::: DATA TO EXAMINE

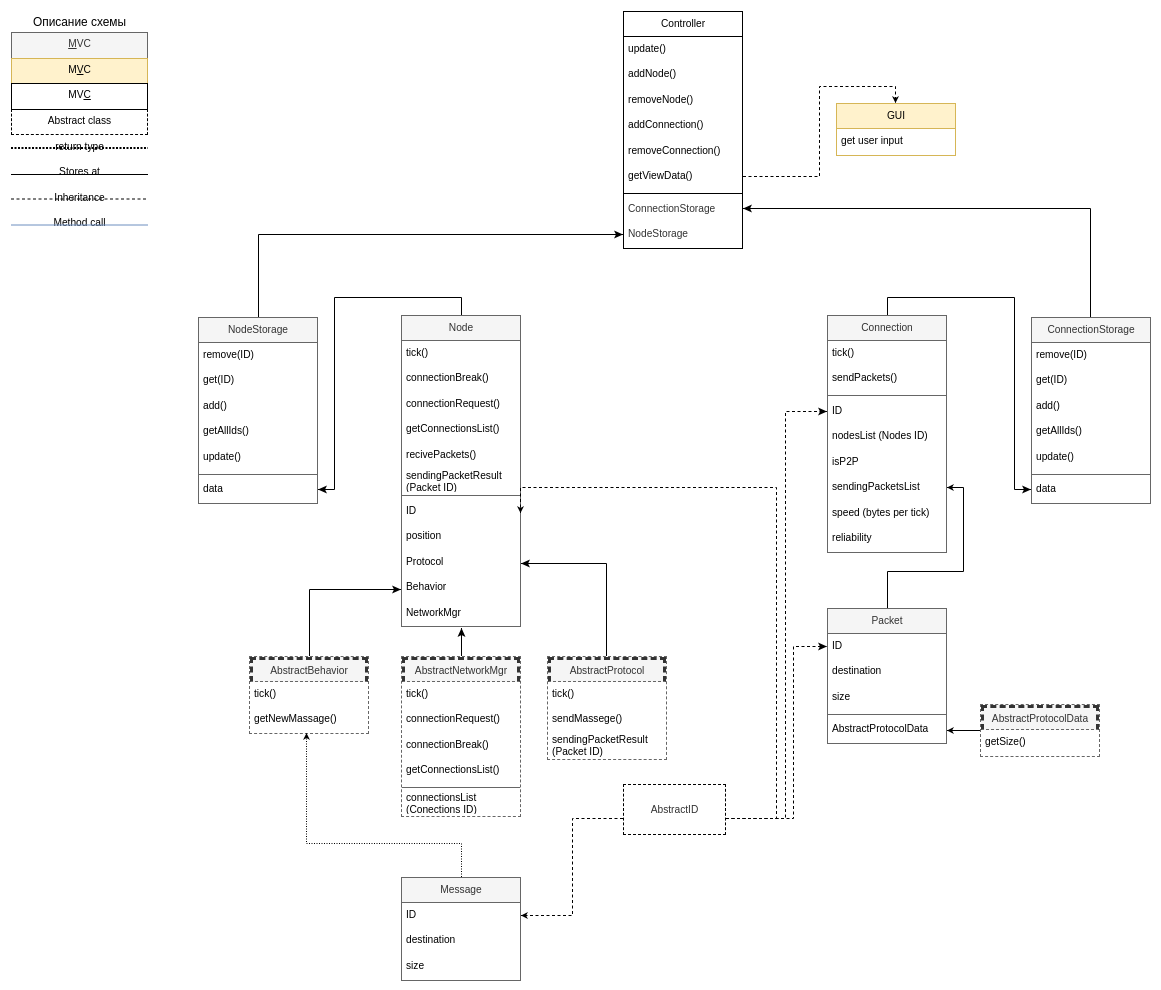
<!DOCTYPE html>
<html lang="ru">
<head>
<meta charset="utf-8">
<title>Описание схемы</title>
<style>
:root {
  --ink: #000;
  --soft-ink: #333;
  --model-line: #666;
  --model-fill: #f5f5f5;
  --view-line: #d6b656;
  --view-fill: #fff2cc;
  --call-line: #6c8ebf;
  --paper: #fff;
}
* { box-sizing: border-box; margin: 0; padding: 0; }
html, body { width: 1161px; height: 990px; overflow: hidden; background: var(--paper); }
body { position: relative; font: 10.2px/12px "Liberation Sans", Arial, sans-serif; color: var(--ink); }
ul { list-style: none; }

.legend { position: absolute; left: 11px; top: 14px; width: 137px; text-align: center; }
.legend h1 { height: 18px; font-size: 11.9px; line-height: 16px; font-weight: 400; white-space: nowrap; }
.legend li { display: flex; align-items: center; justify-content: center; height: 25.5px; padding-bottom: 2px; }
.legend .model, .legend .view, .legend .controller, .legend .abstract { height: 26.5px; margin-bottom: -1px; border: 1px solid var(--line); background: var(--fill); }
.legend .abstract { border: 1px dashed var(--ink); margin-bottom: 0; }
.legend .controller { position: relative; }
.legend .stroke { position: relative; }
.legend .stroke svg { position: absolute; left: 0; top: 0; }

.model { --line: var(--model-line); --fill: var(--model-fill); --title: var(--soft-ink); }
.view { --line: var(--view-line); --fill: var(--view-fill); --title: var(--ink); }
.controller { --line: var(--ink); --fill: var(--paper); --title: var(--ink); }
.legend .model { color: var(--soft-ink); }

.entity { position: absolute; width: 120px; border: 1px solid var(--line); background: var(--paper); }
.entity h2 { display: flex; align-items: center; justify-content: center; height: 25px; font-size: inherit; font-weight: 400; color: var(--title); background: var(--fill); border-bottom: 1px solid var(--line); }
.entity li { display: flex; align-items: center; height: 25.5px; padding: 0 0 2px 4px; white-space: nowrap; }
.entity li.wrapped { display: block; height: 23.5px; margin-bottom: 2px; padding: 1px 0 0 4px; overflow: hidden; }
.entity ul + ul { margin-top: 3px; padding-top: 2.8px; border-top: 1px solid var(--line); }
.entity.abstract, .entity.abstract h2 { border-style: dashed; }
.entity .inherited { color: var(--soft-ink); }
.identifier { position: absolute; left: 623px; top: 784px; width: 103px; height: 51px; display: flex; align-items: center; justify-content: center; border: 1px dashed var(--ink); color: var(--soft-ink); }

.connectors { position: absolute; left: 0; top: 0; fill: none; stroke: var(--ink); }
.dashed { stroke-dasharray: 3 2.5; }
.dotted { stroke-dasharray: 1 1.5; }
</style>
</head>
<body>

<section class="legend">
  <h1>Описание схемы</h1>
  <ul>
    <li class="model"><span><u>M</u>VC</span></li>
    <li class="view"><span>M<u>V</u>C</span></li>
    <li class="controller"><span>MV<u>C</u></span></li>
    <li class="abstract">Abstract class</li>
    <li class="stroke">return type<svg width="137" height="25"><line x1="0" y1="13" x2="137" y2="13" stroke="#000" stroke-width="2" stroke-dasharray="2 1.5"/></svg></li>
    <li class="stroke">Stores at<svg width="137" height="25"><line x1="0" y1="13.5" x2="137" y2="13.5" stroke="#000"/></svg></li>
    <li class="stroke">Inheritance<svg width="137" height="25"><line x1="0" y1="13" x2="137" y2="13" stroke="#000" stroke-dasharray="3 2.5"/></svg></li>
    <li class="stroke">Method call<svg width="137" height="25"><line x1="0" y1="13" x2="137" y2="13" stroke="#6c8ebf"/></svg></li>
  </ul>
</section>

<article class="entity controller" style="left:623px;top:11px">
  <h2>Controller</h2>
  <ul>
    <li>update()</li>
    <li>addNode()</li>
    <li>removeNode()</li>
    <li>addConnection()</li>
    <li>removeConnection()</li>
    <li>getViewData()</li>
  </ul>
  <ul class="inherited">
    <li>ConnectionStorage</li>
    <li>NodeStorage</li>
  </ul>
</article>

<article class="entity view" style="left:836px;top:103px">
  <h2>GUI</h2>
  <ul><li>get user input</li></ul>
</article>

<article class="entity model" style="left:198px;top:317px">
  <h2>NodeStorage</h2>
  <ul>
    <li>remove(ID)</li>
    <li>get(ID)</li>
    <li>add()</li>
    <li>getAllIds()</li>
    <li>update()</li>
  </ul>
  <ul><li>data</li></ul>
</article>

<article class="entity model" style="left:401px;top:315px">
  <h2>Node</h2>
  <ul>
    <li>tick()</li>
    <li>connectionBreak()</li>
    <li>connectionRequest()</li>
    <li>getConnectionsList()</li>
    <li>recivePackets()</li>
    <li class="wrapped">sendingPacketResult<br>(Packet ID)</li>
  </ul>
  <ul>
    <li>ID</li>
    <li>position</li>
    <li>Protocol</li>
    <li>Behavior</li>
    <li>NetworkMgr</li>
  </ul>
</article>

<article class="entity model" style="left:827px;top:315px">
  <h2>Connection</h2>
  <ul>
    <li>tick()</li>
    <li>sendPackets()</li>
  </ul>
  <ul>
    <li>ID</li>
    <li>nodesList (Nodes ID)</li>
    <li>isP2P</li>
    <li>sendingPacketsList</li>
    <li>speed (bytes per tick)</li>
    <li>reliability</li>
  </ul>
</article>

<article class="entity model" style="left:1031px;top:317px">
  <h2>ConnectionStorage</h2>
  <ul>
    <li>remove(ID)</li>
    <li>get(ID)</li>
    <li>add()</li>
    <li>getAllIds()</li>
    <li>update()</li>
  </ul>
  <ul><li>data</li></ul>
</article>

<article class="entity model abstract" style="left:249px;top:656px">
  <h2>AbstractBehavior</h2>
  <ul>
    <li>tick()</li>
    <li>getNewMassage()</li>
  </ul>
</article>

<article class="entity model abstract" style="left:401px;top:656px">
  <h2>AbstractNetworkMgr</h2>
  <ul>
    <li>tick()</li>
    <li>connectionRequest()</li>
    <li>connectionBreak()</li>
    <li>getConnectionsList()</li>
  </ul>
  <ul><li class="wrapped">connectionsList<br>(Conections ID)</li></ul>
</article>

<article class="entity model abstract" style="left:547px;top:656px">
  <h2>AbstractProtocol</h2>
  <ul>
    <li>tick()</li>
    <li>sendMassege()</li>
    <li class="wrapped">sendingPacketResult<br>(Packet ID)</li>
  </ul>
</article>

<article class="entity model" style="left:827px;top:608px">
  <h2>Packet</h2>
  <ul>
    <li>ID</li>
    <li>destination</li>
    <li>size</li>
  </ul>
  <ul><li>AbstractProtocolData</li></ul>
</article>

<article class="entity model abstract" style="left:980px;top:704px">
  <h2>AbstractProtocolData</h2>
  <ul><li>getSize()</li></ul>
</article>

<div class="identifier">AbstractID</div>

<article class="entity model" style="left:401px;top:877px">
  <h2>Message</h2>
  <ul>
    <li>ID</li>
    <li>destination</li>
    <li>size</li>
  </ul>
</article>

<svg class="connectors" width="1161" height="990" viewBox="0 0 1161 990" aria-hidden="true">
  <defs>
    <marker id="arrow" markerUnits="userSpaceOnUse" markerWidth="10" markerHeight="10" refX="9" refY="5" orient="auto">
      <path d="M9 5L0 1L2 5L0 9Z" fill="#000" stroke="none"/>
    </marker>
    <marker id="arrow-small" markerUnits="userSpaceOnUse" markerWidth="8" markerHeight="8" refX="7" refY="4" orient="auto">
      <path d="M7 4L0 0.5L2 4L0 7.5Z" fill="#000" stroke="none"/>
    </marker>
  </defs>
  <g class="stores" marker-end="url(#arrow)">
    <path d="M258.5 317V234.5H623" marker-end="url(#arrow)"/>
    <path d="M1090.5 317V208.5H743" marker-end="url(#arrow)"/>
    <path d="M461.5 315V297.5H334.5V489.5H318" marker-end="url(#arrow)"/>
    <path d="M887.5 315V297.5H1014.5V489.5H1031" marker-end="url(#arrow)"/>
    <path d="M309.5 656V589.5H401" marker-end="url(#arrow)"/>
    <path d="M461.5 656V628" marker-end="url(#arrow)"/>
    <path d="M606.5 656V563.5H521" marker-end="url(#arrow)"/>
    <path d="M887.5 608V571.5H963.5V487.5H947" marker-end="url(#arrow-small)"/>
    <path d="M980 730.5H947" marker-end="url(#arrow-small)"/>
  </g>
  <g class="inherits dashed">
    <path d="M743 176.5H819.5V86.5H895.5V103" marker-end="url(#arrow-small)"/>
    <path d="M726 818.5H776.5V487.5H520.5V513" marker-end="url(#arrow-small)"/>
    <path d="M726 818.5H785.5V411.5H827" marker-end="url(#arrow)"/>
    <path d="M726 818.5H793.5V646.5H827" marker-end="url(#arrow)"/>
    <path d="M623 818.5H572.5V915.5H521" marker-end="url(#arrow-small)"/>
  </g>
  <path class="returns dotted" d="M461.5 877V843.5H306.5V733" marker-end="url(#arrow-small)"/>
</svg>

</body>
</html>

::::::

AIM OF THE EXERCISE: Could you restate word for word the lines above, from the one that contains "--model-line: #666;" through the one that contains "center; height: 25px;", and no others?

TASK RESPONSE:
  --model-line: #666;
  --model-fill: #f5f5f5;
  --view-line: #d6b656;
  --view-fill: #fff2cc;
  --call-line: #6c8ebf;
  --paper: #fff;
}
* { box-sizing: border-box; margin: 0; padding: 0; }
html, body { width: 1161px; height: 990px; overflow: hidden; background: var(--paper); }
body { position: relative; font: 10.2px/12px "Liberation Sans", Arial, sans-serif; color: var(--ink); }
ul { list-style: none; }

.legend { position: absolute; left: 11px; top: 14px; width: 137px; text-align: center; }
.legend h1 { height: 18px; font-size: 11.9px; line-height: 16px; font-weight: 400; white-space: nowrap; }
.legend li { display: flex; align-items: center; justify-content: center; height: 25.5px; padding-bottom: 2px; }
.legend .model, .legend .view, .legend .controller, .legend .abstract { height: 26.5px; margin-bottom: -1px; border: 1px solid var(--line); background: var(--fill); }
.legend .abstract { border: 1px dashed var(--ink); margin-bottom: 0; }
.legend .controller { position: relative; }
.legend .stroke { position: relative; }
.legend .stroke svg { position: absolute; left: 0; top: 0; }

.model { --line: var(--model-line); --fill: var(--model-fill); --title: var(--soft-ink); }
.view { --line: var(--view-line); --fill: var(--view-fill); --title: var(--ink); }
.controller { --line: var(--ink); --fill: var(--paper); --title: var(--ink); }
.legend .model { color: var(--soft-ink); }

.entity { position: absolute; width: 120px; border: 1px solid var(--line); background: var(--paper); }
.entity h2 { display: flex; align-items: center; justify-content: center; height: 25px; font-size: inherit; font-weight: 400; color: var(--title); background: var(--fill); border-bottom: 1px solid var(--line); }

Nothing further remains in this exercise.